[Dataset extract Boundary: Start]
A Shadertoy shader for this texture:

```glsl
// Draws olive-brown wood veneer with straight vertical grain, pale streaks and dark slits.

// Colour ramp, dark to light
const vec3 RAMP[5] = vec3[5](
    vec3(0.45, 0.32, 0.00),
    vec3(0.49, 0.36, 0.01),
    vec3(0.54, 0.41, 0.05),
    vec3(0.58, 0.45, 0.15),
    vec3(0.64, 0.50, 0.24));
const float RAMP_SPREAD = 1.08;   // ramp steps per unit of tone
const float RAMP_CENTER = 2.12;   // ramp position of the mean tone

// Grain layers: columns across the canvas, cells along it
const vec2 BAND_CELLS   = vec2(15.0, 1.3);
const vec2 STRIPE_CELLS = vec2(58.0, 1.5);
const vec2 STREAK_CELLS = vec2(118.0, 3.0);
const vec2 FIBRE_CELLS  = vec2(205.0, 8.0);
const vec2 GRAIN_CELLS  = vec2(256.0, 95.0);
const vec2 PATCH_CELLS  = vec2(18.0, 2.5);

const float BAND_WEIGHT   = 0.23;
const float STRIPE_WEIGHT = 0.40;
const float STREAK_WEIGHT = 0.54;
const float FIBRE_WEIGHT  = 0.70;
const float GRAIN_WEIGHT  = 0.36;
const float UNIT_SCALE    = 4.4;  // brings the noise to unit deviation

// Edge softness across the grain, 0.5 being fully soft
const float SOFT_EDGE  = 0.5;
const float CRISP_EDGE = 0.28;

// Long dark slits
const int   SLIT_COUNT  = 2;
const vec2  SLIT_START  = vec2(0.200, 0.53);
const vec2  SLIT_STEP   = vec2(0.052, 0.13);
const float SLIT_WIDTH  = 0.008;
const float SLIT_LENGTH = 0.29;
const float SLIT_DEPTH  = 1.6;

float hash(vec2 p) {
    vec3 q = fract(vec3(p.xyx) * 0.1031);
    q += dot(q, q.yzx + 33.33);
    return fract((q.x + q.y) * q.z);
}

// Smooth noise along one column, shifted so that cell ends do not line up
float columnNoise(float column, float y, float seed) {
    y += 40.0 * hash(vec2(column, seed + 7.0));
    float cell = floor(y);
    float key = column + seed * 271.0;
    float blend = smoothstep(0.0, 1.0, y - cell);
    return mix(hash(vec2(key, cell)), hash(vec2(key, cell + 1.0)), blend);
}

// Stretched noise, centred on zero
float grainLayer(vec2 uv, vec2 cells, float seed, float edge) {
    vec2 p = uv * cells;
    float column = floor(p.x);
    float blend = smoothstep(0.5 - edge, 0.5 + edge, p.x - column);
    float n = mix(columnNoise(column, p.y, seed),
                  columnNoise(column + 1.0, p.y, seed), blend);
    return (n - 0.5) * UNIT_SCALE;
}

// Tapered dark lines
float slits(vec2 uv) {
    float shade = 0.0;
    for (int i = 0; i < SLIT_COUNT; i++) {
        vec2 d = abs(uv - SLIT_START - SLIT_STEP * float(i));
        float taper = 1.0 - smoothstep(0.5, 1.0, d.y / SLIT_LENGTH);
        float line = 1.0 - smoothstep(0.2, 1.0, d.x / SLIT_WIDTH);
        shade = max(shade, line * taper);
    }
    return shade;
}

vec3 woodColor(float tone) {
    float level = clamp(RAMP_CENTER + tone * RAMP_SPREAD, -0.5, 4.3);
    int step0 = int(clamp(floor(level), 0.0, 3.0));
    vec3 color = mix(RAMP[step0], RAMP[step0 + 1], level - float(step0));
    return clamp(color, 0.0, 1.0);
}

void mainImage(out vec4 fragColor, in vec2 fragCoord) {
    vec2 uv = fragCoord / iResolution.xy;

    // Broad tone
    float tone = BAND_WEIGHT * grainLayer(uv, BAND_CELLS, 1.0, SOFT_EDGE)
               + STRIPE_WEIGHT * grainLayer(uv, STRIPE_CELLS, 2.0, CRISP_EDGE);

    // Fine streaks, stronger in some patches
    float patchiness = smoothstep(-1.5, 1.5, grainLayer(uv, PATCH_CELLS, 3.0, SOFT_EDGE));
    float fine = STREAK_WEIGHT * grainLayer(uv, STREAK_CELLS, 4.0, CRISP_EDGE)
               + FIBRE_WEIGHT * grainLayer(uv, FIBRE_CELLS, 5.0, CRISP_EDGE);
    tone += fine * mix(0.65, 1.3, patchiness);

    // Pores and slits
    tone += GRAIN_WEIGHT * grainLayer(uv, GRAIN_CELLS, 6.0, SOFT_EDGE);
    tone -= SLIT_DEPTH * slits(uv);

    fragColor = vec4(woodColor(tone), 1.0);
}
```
[Dataset extract Boundary: End]
[Dataset extract Boundary: Start]
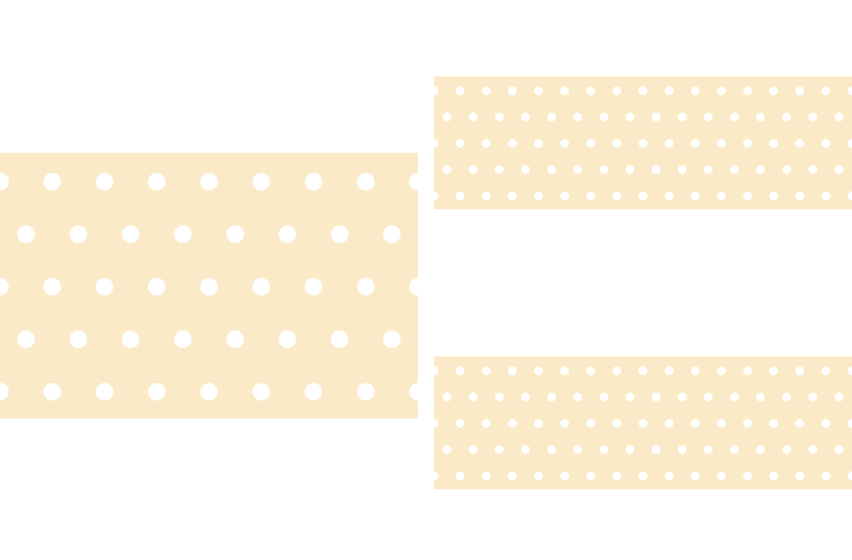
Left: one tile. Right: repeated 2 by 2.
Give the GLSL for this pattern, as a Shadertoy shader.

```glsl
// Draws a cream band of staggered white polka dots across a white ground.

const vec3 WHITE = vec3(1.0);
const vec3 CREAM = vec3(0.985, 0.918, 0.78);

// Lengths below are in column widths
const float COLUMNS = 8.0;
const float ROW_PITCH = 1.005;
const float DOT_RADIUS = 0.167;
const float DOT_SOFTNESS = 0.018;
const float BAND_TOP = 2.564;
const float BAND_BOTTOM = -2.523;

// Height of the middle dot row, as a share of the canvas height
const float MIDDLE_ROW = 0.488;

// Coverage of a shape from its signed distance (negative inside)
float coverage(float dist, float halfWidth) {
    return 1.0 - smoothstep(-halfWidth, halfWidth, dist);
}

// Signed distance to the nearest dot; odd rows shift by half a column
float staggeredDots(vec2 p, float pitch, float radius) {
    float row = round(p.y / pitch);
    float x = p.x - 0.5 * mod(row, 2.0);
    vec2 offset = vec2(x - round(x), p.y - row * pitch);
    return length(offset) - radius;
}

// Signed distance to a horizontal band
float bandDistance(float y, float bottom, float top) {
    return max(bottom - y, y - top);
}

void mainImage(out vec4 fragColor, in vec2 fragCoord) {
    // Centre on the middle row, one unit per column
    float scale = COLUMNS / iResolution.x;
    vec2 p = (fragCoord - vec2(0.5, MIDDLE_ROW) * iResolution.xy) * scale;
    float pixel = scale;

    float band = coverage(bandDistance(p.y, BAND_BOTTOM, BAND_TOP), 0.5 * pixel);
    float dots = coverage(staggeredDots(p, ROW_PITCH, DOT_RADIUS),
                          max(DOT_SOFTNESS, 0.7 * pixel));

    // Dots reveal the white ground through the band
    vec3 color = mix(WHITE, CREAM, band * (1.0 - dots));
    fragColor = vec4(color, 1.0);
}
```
[Dataset extract Boundary: End]
* [Problem details] A single number is the whole answer: the tally of lines above that contain "smoothstep".

* [Result of this exercise] 6